--- DATA EXTRACT Enclosed Below ---

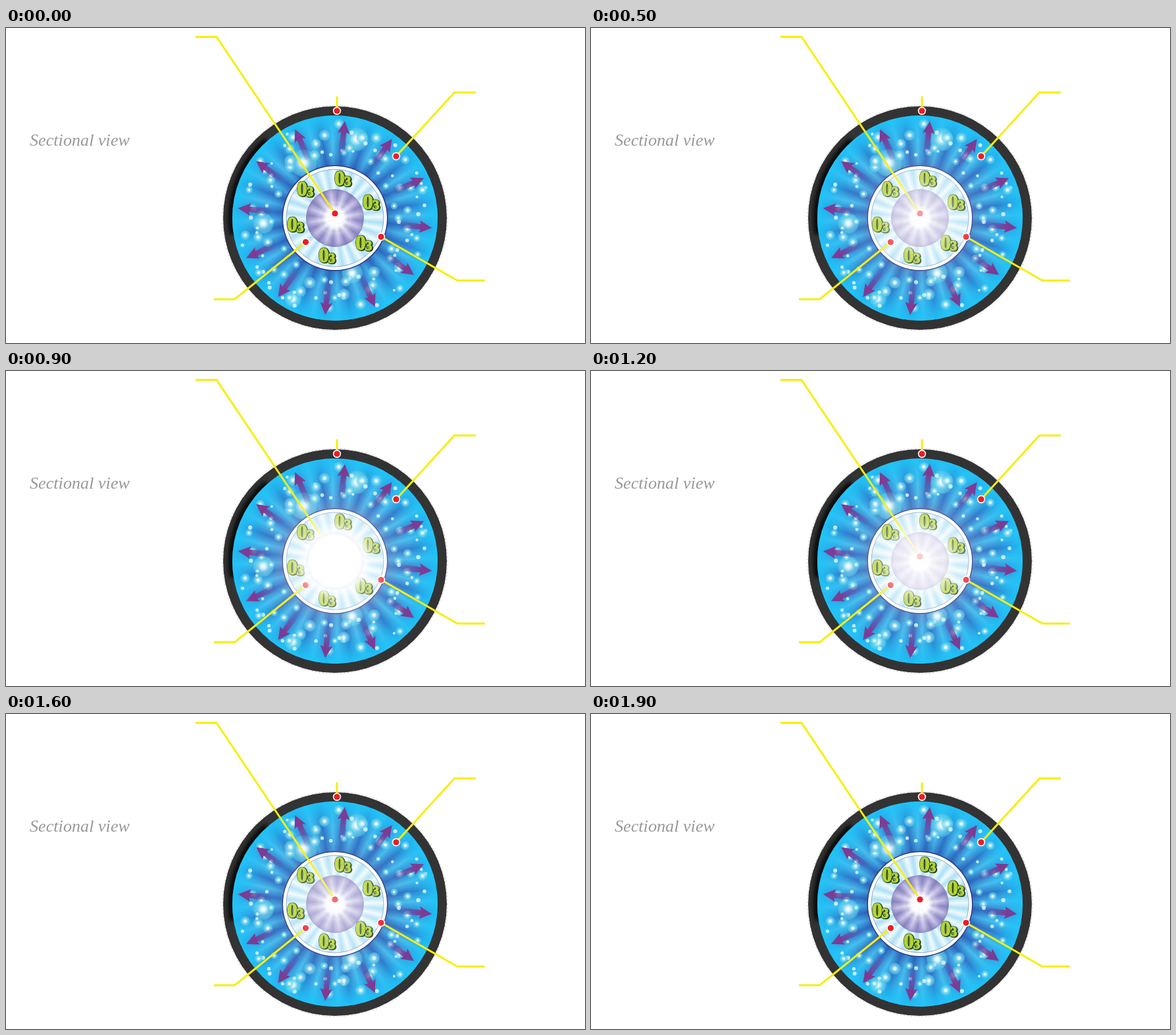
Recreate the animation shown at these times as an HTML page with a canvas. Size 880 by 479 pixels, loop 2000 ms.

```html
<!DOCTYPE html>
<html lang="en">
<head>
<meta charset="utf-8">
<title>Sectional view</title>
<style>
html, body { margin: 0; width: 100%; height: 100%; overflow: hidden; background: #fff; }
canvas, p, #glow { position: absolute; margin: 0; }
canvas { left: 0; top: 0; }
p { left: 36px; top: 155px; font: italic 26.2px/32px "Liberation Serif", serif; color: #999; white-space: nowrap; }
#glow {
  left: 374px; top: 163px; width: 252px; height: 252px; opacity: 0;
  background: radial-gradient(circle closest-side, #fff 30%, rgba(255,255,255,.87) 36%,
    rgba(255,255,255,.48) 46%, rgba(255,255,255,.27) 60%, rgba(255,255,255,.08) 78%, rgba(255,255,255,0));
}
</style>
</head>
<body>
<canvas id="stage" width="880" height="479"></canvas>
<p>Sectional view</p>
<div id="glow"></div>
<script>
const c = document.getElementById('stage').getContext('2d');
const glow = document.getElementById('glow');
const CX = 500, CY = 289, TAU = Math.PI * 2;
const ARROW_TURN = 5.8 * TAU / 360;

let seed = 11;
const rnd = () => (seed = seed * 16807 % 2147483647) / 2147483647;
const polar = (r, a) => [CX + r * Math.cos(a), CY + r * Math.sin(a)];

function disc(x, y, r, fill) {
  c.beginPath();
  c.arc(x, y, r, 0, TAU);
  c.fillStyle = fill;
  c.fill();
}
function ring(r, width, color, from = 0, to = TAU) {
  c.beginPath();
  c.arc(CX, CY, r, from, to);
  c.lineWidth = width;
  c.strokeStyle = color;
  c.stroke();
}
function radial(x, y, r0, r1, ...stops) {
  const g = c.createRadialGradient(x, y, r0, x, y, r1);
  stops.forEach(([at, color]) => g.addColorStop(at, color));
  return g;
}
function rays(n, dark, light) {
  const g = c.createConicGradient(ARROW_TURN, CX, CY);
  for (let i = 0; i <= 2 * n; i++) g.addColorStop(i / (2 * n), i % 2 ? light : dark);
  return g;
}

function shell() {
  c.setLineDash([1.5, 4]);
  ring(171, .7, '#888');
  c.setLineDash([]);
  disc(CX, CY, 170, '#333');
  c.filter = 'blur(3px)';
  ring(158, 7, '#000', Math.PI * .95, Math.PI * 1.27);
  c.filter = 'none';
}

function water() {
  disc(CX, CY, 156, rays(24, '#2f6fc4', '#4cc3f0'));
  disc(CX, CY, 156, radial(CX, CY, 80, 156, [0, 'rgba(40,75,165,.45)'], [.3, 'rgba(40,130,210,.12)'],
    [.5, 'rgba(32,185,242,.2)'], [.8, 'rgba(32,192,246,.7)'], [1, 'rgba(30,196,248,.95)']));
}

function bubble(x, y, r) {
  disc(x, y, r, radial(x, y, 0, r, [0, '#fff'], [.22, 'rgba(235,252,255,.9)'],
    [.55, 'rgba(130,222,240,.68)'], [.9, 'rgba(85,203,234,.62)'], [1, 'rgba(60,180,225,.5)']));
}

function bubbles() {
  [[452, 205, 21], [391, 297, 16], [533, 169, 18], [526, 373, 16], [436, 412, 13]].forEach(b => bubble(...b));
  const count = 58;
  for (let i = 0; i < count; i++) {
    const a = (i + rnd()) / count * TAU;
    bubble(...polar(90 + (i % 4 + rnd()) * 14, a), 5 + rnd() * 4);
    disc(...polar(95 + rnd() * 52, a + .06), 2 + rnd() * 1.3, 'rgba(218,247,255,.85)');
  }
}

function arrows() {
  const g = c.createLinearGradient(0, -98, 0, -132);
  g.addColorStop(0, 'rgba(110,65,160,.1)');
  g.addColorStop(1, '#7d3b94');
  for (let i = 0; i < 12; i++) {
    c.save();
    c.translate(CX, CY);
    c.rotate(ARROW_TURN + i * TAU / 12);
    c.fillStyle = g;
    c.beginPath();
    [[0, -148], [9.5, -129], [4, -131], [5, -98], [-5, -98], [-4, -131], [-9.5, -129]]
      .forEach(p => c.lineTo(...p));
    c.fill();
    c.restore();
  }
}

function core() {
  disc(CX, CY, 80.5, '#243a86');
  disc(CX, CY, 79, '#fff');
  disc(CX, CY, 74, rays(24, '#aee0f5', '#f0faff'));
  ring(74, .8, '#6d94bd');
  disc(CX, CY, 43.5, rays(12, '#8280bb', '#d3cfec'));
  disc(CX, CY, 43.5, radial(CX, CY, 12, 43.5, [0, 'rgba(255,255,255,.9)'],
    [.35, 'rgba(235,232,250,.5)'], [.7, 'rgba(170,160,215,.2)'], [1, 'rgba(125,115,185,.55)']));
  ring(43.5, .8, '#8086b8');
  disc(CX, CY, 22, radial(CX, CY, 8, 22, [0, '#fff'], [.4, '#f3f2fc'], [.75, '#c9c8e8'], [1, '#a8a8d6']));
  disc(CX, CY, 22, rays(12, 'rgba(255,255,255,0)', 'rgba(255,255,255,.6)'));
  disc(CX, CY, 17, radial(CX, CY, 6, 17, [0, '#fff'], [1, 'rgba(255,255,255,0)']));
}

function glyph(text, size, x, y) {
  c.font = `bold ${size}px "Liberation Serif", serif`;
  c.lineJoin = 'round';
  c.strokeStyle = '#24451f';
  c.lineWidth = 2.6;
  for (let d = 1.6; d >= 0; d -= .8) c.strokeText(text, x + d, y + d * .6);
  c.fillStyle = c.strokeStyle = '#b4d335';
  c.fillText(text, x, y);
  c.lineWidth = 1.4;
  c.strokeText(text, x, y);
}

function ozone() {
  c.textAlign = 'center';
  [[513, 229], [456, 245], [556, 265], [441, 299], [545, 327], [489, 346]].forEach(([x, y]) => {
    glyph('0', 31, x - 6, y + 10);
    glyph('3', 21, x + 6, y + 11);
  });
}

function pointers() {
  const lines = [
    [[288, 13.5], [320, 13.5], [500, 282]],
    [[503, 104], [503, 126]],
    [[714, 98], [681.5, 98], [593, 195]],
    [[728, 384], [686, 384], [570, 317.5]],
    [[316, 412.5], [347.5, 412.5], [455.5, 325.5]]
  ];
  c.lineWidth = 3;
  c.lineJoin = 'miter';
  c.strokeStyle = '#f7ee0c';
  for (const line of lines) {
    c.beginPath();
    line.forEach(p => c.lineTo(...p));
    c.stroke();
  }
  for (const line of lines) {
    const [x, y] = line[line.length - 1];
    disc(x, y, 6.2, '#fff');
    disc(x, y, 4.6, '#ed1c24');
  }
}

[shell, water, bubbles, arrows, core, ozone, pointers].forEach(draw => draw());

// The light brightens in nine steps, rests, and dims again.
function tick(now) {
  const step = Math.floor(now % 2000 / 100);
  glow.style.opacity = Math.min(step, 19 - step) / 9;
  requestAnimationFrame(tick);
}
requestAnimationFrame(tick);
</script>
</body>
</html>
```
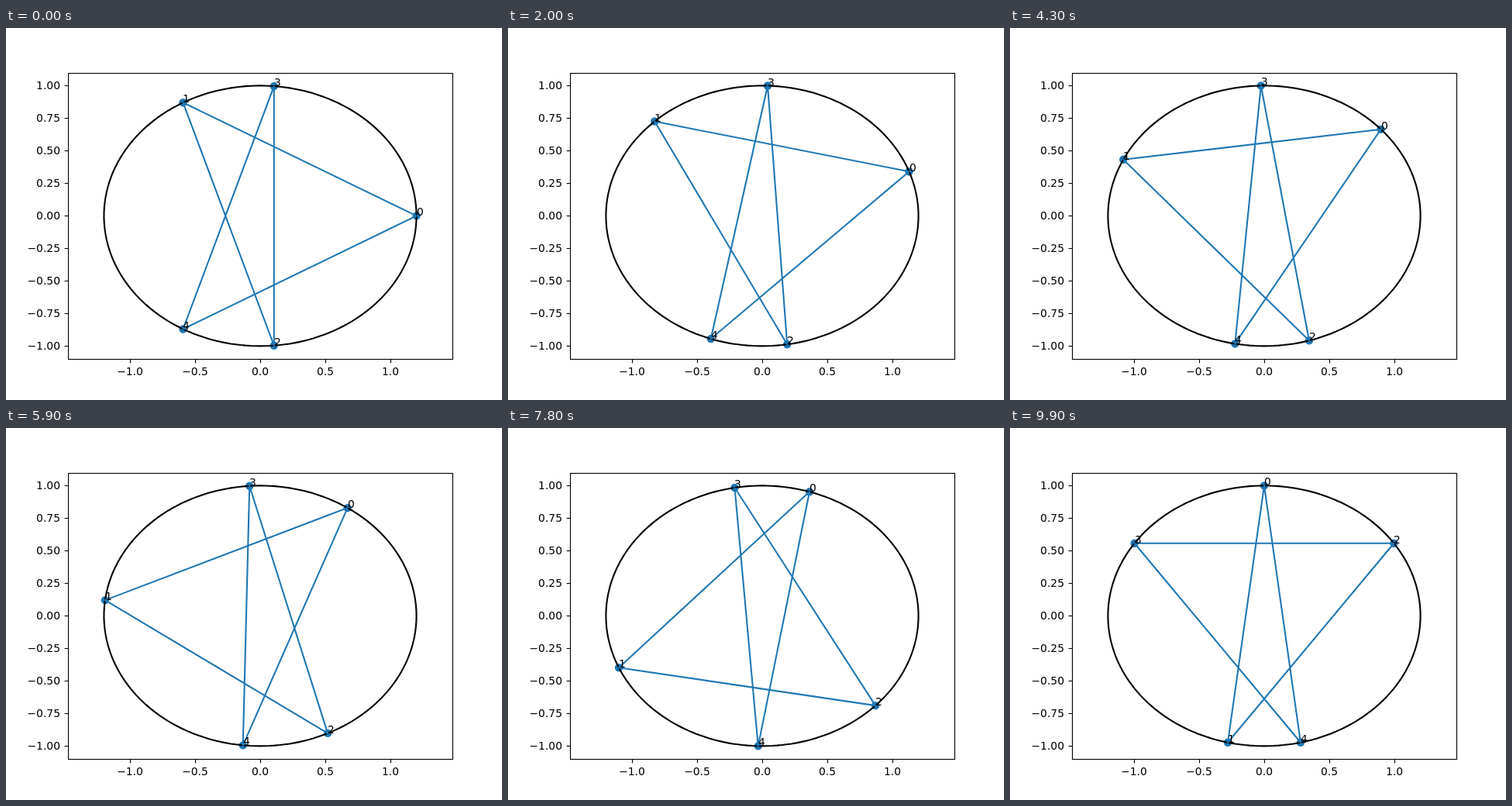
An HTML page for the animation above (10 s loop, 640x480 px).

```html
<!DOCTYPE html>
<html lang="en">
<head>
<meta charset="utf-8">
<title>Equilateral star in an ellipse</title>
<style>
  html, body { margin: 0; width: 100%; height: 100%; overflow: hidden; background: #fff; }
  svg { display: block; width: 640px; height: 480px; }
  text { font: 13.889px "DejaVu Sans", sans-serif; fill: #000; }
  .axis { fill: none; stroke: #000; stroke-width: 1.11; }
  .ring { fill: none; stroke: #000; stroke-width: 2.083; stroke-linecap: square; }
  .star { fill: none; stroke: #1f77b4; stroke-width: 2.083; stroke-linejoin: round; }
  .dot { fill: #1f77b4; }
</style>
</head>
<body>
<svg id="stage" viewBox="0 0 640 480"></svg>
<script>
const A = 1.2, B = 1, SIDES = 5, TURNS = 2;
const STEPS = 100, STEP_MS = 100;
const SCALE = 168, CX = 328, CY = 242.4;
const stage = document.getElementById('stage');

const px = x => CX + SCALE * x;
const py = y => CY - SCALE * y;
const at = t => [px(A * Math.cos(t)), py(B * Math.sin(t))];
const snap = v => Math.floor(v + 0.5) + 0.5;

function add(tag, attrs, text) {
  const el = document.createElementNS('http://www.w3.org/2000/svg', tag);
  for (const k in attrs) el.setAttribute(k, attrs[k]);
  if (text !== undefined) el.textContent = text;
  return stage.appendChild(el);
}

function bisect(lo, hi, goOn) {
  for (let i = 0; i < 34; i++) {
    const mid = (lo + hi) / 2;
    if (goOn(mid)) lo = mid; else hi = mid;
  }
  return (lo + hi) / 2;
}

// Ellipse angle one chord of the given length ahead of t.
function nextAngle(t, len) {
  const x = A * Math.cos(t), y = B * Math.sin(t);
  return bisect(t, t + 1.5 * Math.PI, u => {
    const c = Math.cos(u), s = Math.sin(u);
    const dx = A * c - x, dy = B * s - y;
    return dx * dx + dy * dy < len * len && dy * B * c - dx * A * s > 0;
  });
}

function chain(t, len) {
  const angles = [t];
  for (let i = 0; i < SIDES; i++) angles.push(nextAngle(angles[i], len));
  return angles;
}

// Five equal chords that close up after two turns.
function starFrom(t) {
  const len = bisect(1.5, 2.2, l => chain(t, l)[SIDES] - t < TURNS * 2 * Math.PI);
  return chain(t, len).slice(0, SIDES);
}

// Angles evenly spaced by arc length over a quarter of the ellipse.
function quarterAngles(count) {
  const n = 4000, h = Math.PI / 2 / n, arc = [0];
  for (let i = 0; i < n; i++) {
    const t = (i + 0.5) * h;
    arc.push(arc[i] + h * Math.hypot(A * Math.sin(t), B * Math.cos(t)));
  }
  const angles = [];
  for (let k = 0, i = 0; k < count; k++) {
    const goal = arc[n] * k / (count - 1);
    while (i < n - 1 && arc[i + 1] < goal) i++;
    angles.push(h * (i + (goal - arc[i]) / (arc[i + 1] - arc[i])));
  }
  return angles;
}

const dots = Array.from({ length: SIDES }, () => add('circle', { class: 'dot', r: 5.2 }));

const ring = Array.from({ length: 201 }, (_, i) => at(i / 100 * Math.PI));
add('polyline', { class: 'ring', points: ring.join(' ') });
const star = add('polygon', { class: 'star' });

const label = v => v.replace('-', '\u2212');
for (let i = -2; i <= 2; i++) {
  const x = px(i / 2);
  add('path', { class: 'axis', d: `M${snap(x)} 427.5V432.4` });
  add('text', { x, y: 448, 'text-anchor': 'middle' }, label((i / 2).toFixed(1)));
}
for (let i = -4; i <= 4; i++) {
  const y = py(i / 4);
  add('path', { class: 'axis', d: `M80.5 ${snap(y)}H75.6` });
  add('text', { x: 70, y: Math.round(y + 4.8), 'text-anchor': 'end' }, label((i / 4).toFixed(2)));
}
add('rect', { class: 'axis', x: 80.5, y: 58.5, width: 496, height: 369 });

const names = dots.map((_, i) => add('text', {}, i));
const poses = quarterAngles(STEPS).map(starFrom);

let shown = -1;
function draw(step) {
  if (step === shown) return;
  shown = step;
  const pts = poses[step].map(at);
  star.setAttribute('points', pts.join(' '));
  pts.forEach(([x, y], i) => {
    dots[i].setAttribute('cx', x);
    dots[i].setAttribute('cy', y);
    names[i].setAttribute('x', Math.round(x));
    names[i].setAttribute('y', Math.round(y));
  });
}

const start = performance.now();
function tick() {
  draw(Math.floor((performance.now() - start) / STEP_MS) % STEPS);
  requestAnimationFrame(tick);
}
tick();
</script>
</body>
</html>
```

--- End of Enclosed DATA EXTRACT ---

> EXERCISE DETAILS
One number and nothing else is the answer: how many lines of the material include "ring".

> RESULT
8